Album Review

Just Tell Me That You Want Me: A Tribute To Fleetwood Mac

Danielle Raub
The mere mentioning of Fleetwood Mac, and in particular their album Rumours, is apt to send an indie-centered listener into fits of eye-rolls and scoffing. However, many indie music artists and fans may cite them, sheepishly, as a guilty pleasure. Fleetwood Mac enjoyed the forefront of mainstream rock pretty solidly throughout the 70s and 80s, and continued on with a fan-following few bands can match. I love Fleetwood Mac – and trust me, I also have the potential to be a music-snob.

This combination of indie artists with one of my favorite bands of all time should really just hit the mark for me-so much potential! But honestly, I’m a bit underwhelmed. Something like 10 of the 17 tracks on Just Tell Me That You Want Me are covers of Stevie Nicks’ songs. Let’s face it, Nicks does lend herself a little more readily to the indie music scene. She floats around the stage in ethereal black gauze and hair that would make a hipster explode with envy if not for the effortless cool that is required of them. And I’ll admit, I have a considerably-sized girl crush on Ms. Nicks. I just would have liked to have seen a more even distribution among the three main writers in Fleetwood Mac, and something more true to the emotional turmoil and intensity that is so unique to the group.

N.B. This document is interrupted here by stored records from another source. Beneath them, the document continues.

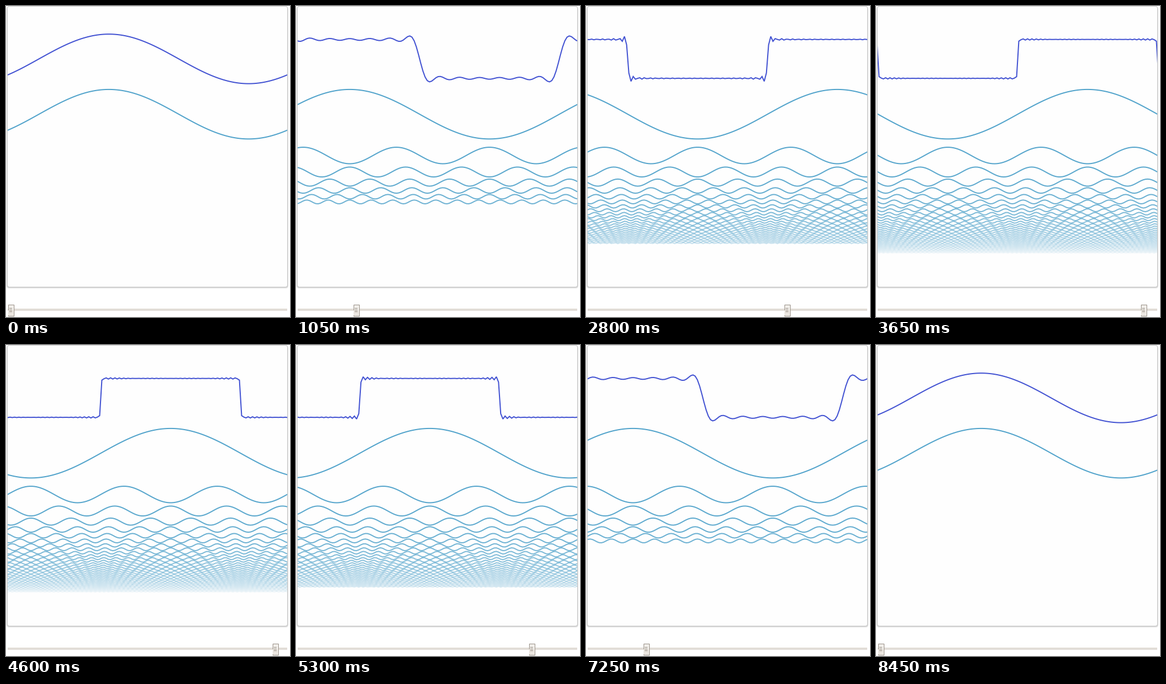
A matplotlib script that plays this animation: 508 px wide and 555 px high, repeating every 8500 ms.

```python
import numpy as np
import matplotlib.pyplot as plt
from matplotlib.animation import FuncAnimation
from matplotlib.patches import FancyBboxPatch, Rectangle

W, H, DPI = 508, 555, 100
FRAMES, INTERVAL = 170, 50
PX = 72 / DPI
LEFT, SPAN = 3, 500           # inner panel origin and wave period
AMP = 44.2
SUM_Y, FIRST_Y = 94.4, 193.1
MAX_TERMS = 36
TERM_SCALE = 35.4
DRIFT = SPAN / 120            # one period in six seconds
CUT = 160                     # the phase skips ahead here

plt.rcParams["path.simplify"] = False

fig = plt.figure(figsize=(W / DPI, H / DPI), dpi=DPI, facecolor="white")
ax = fig.add_axes([0, 0, 1, 1])
ax.set(xlim=(0, W), ylim=(H, 0))
ax.axis("off")


def rounded(x, y, w, h, r, **style):
    box = FancyBboxPatch((x, y), w, h, **style,
                         boxstyle=f"round,pad=0,rounding_size={r}")
    return ax.add_patch(box)


# Panel with a soft shadow
for grow in (2.2, 1.5, 0.8):
    rounded(2 - grow / 2, 1, 502 + grow, 501 + grow, 4.5,
            fc="black", ec="none", alpha=0.06)
rounded(2.5, 0.5, 501, 501, 4, fc="#fefefe", ec="#c8c8c8", lw=PX)
window = Rectangle((LEFT, 1), SPAN, 500, transform=ax.transData)

# Samples travel with the wave and straddle its zero crossings
step = SPAN / 128
u = (np.arange(256) + 0.5) * step
odd = 2 * np.arange(MAX_TERMS) + 1
terms = AMP * np.sin(2 * np.pi * np.outer(odd, u) / SPAN) / odd[:, None]
sums = np.cumsum(terms, axis=0)
amps = AMP / odd
rows = FIRST_Y + np.append(0, np.cumsum(1.25 * (amps[:-1] + amps[1:])))


def wave(color, alpha=1.0):
    line, = ax.plot([], [], color=color, alpha=alpha, lw=2 * PX,
                    solid_joinstyle="miter", solid_capstyle="butt")
    line.set_clip_path(window)
    return line


parts = [wave("#51a3cb", 1 - k / 35.8) for k in range(MAX_TERMS - 1)]
total = wave("#4252d2")

# Slider
ax.add_patch(Rectangle((LEFT, 540), SPAN, 4, fc="#e2ddd7", ec="none"))
knob = ax.add_patch(Rectangle((3.5, 532.5), 10, 20, fc="#f2efeb",
                              ec="#989087", lw=PX, zorder=4))
shade = ax.add_patch(Rectangle((4, 543), 9, 9, fc="#ebe6e0",
                               ec="none", zorder=5))
grips = [ax.add_patch(Rectangle((6, y), 5, 1, fc="#8f877d", ec="none", zorder=6))
         for y in (539, 542, 545)]


def knob_x(n):
    return np.interp(n * INTERVAL,
                     [350, 1900, 3600, 3700, 4600, 4930, 6000, 7250, 7860],
                     [8.5, 228.5, 476, 481, 481.5, 479, 311.5, 107.5, 8.5])


def peak_x(n):
    if n >= CUT:
        return 184 + DRIFT * (FRAMES - n)
    if n > 145:
        return 84 - DRIFT * (n - 145)
    return 184 - np.interp(n, [0, 38, 73, 92, 120, 145],
                           [0, 159, 305.5, 389.5, 500, 600])


def draw(n):
    kx = knob_x(n)
    count = int(np.clip(TERM_SCALE * (kx - 8.5) / 489, 1, len(parts)))
    start = (peak_x(n) - SPAN / 4 - LEFT) % SPAN - SPAN + LEFT
    x = start + u

    for k, line in enumerate(parts):
        line.set_visible(k < count)
        if k < count:
            line.set_data(x, rows[k] - terms[k])
    total.set_data(x, SUM_Y - sums[count - 1])

    left = round(kx - 5.5)
    knob.set_x(left + 0.5)
    shade.set_x(left + 1)
    for grip in grips:
        grip.set_x(left + 3)
    return [*parts, total, knob, shade, *grips]


anim = FuncAnimation(fig, draw, frames=FRAMES, interval=INTERVAL,
                     repeat=True, repeat_delay=0, blit=False)
plt.show()
```
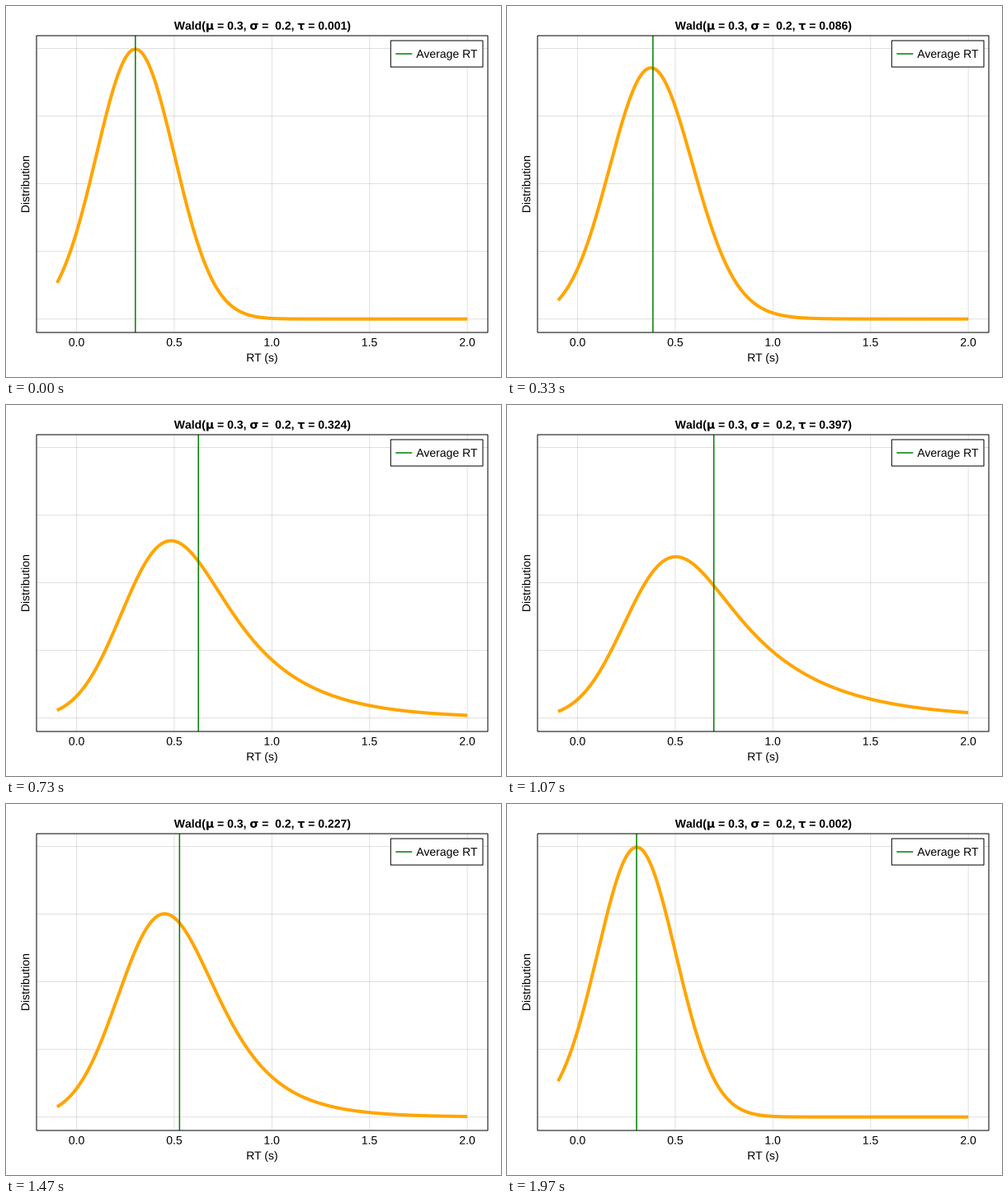
Animation, 600 px wide and 450 px high, one loop 2.01 s. Source, as a matplotlib script:

```python
import math

import matplotlib.pyplot as plt
import numpy as np
from matplotlib.animation import FuncAnimation
from matplotlib.patches import PathPatch, Rectangle
from matplotlib.textpath import TextPath
from matplotlib.transforms import Affine2D

plt.rcParams.update({
    "mathtext.fontset": "custom",
    "mathtext.bf": "DejaVu Sans:bold",
    "path.snap": False,
})

W, H = 600, 450
STEPS, LOOP = 60, 2010
LEFT, TOP, RIGHT, BOTTOM = 37, 36, 584, 396
MU, SIGMA = 0.3, 0.2
TAU_MIN, TAU_MAX = 0.001, 0.4
XS = np.linspace(-0.1, 2.0, 421)


def px(x):
    return LEFT + (x + 0.205) / 2.31 * (RIGHT - LEFT)


def py(y):
    unit = (BOTTOM - TOP) / 1.1 / 1.9947
    return BOTTOM - (BOTTOM - TOP) / 22 - unit * y


def erfcx(z):
    """Scaled complementary error function, safe for large z."""
    if z > 20:
        return (1 - 0.5 / z**2) / (z * math.sqrt(math.pi))
    return math.exp(z * z) * math.erfc(z)


def density(x, tau):
    """Normal plus exponential."""
    d = (x - MU) / SIGMA
    z = (SIGMA / tau - d) / math.sqrt(2)
    return math.exp(-d * d / 2) * erfcx(z) / (2 * tau)


def text_path(s, x, y, align="center", weight="normal", angle=0):
    prop = dict(family="Liberation Sans", weight=weight)
    path = TextPath((0, 0), s, size=14, prop=prop)
    box = path.get_extents()
    shift = -(box.x0 + box.x1) / 2 if align == "center" else 0
    place = Affine2D().translate(shift, 0).scale(1, -1)
    return place.rotate_deg(-angle).translate(x, y).transform_path(path)


def label(*args, **kwargs):
    patch = PathPatch(text_path(*args, **kwargs), fc="black", lw=0)
    return ax.add_patch(patch)


def line(xs, ys, color, width, z):
    return ax.plot(xs, ys, color=color, lw=width, zorder=z,
                   solid_capstyle="butt")[0]


def frame(x0, y0, x1, y1, fill, z):
    ax.add_patch(Rectangle((x0, y0), x1 - x0, y1 - y0, fc=fill, ec="black",
                           lw=1, zorder=z))


def title_path(tau):
    s = (rf"Wald($\mathbf{{μ}}$ = {MU}, $\mathbf{{σ}}$ =  {SIGMA}, "
         rf"$\mathbf{{τ}}$ = {round(tau, 3)})")
    return text_path(s, (LEFT + RIGHT) / 2, 28.7, weight="bold")


# 72 dpi makes one point equal one pixel
fig = plt.figure(figsize=(W / 72, H / 72), dpi=72, facecolor="white")
ax = fig.add_axes([0, 0, 1, 1])
ax.set_xlim(0, W)
ax.set_ylim(H, 0)
ax.axis("off")

for v in np.arange(0, 2.1, 0.5):
    line([px(v)] * 2, [TOP, BOTTOM], (0, 0, 0, 0.12), 1, 1)
    line([LEFT, RIGHT], [py(v)] * 2, (0, 0, 0, 0.12), 1, 1)
    label(f"{v:.1f}", px(v), 412.6)

label("RT (s)", (LEFT + RIGHT) / 2, 431.2)
label("Distribution", 28.2, (TOP + BOTTOM) / 2, angle=90)

curve = line([], [], "orange", 4, 2)
mean = line([], [], "green", 1.5, 3)
title = label("", 0, 0) if False else ax.add_patch(
    PathPatch(title_path(TAU_MIN), fc="black", lw=0))
frame(LEFT, TOP, RIGHT, BOTTOM, "none", 4)

frame(466.3, 42, 578, 74, "white", 5)
line([472.3, 492.3], [58, 58], "green", 1.5, 6)
label("Average RT", 497.3, 62.8, align="left").set_zorder(6)


def update(i):
    swing = (1 - math.cos(2 * math.pi * i / (STEPS - 1))) / 2
    tau = TAU_MIN + (TAU_MAX - TAU_MIN) * swing
    curve.set_data(px(XS), py(np.array([density(x, tau) for x in XS])))
    mean.set_data([px(MU + tau)] * 2, [TOP, BOTTOM])
    title.set_path(title_path(tau))
    return curve, mean, title


anim = FuncAnimation(fig, update, frames=STEPS, interval=LOOP / STEPS,
                     repeat=True, repeat_delay=0)
plt.show()
```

The Kills’ cover of “Dreams” is a lackluster interpretation- boring and dry at best. Best Coast’s “Rhiannon” is a bouncy and uplifting take, and manages to make itself a song completely separate from the original. I do prefer for covers to be re-interpretations rather than copies, but I’m not a huge fan of the interpretation. It lacks the original’s mystery and story-telling element. Antony’s “Landslide” and Karen Elson’s “Gold Dust Woman” are both very good if you’re looking for near-exact mimicry of the originals. Both of these covers, especially “Gold Dust Woman”, are note-for-note copies.

There are some real gems on the album, including Matt Sweeney and Bonnie ‘Prince’ Billie’s “Storms.” The layered harmonies along with the sparse guitar and percussion make this a sweet and true re-interpretation – “Storms” captures the same heartache and ragged emotion of the original. Another gem is Lykke Li’s rendition of “Silver Springs.” The track has an emotional depth that, while different from the original’s dramatic intensity, makes it equally as timeless and heartbreaking.

Other favorites are the covers of “Think About Me”, “Gypsy”, and “Tusk”. The New Pornographers’ “Think About Me” stays true to their aesthetic, as a multi-textured and upbeat song that is well-constructed and intricately produced. Gardens & Villa’s “Gypsy” has a very techno and dreamlike feel that makes it a really a fun listen while The Crystal Arc’s “Tusk” is also a neat and modern twist on the original. “Tusk” plays with some fun percussive flares and retains the same tribal, group vocals that make the original so interesting.

Overall, though equally as enjoyable at times as it is lackluster, Just Tell Me That You Want Me does not quite showcase the true amount of songwriting talent in Fleetwood Mac. And it certainly does not come close to capturing the emotional intensity and sound that make Fleetwood Mac extraordinary.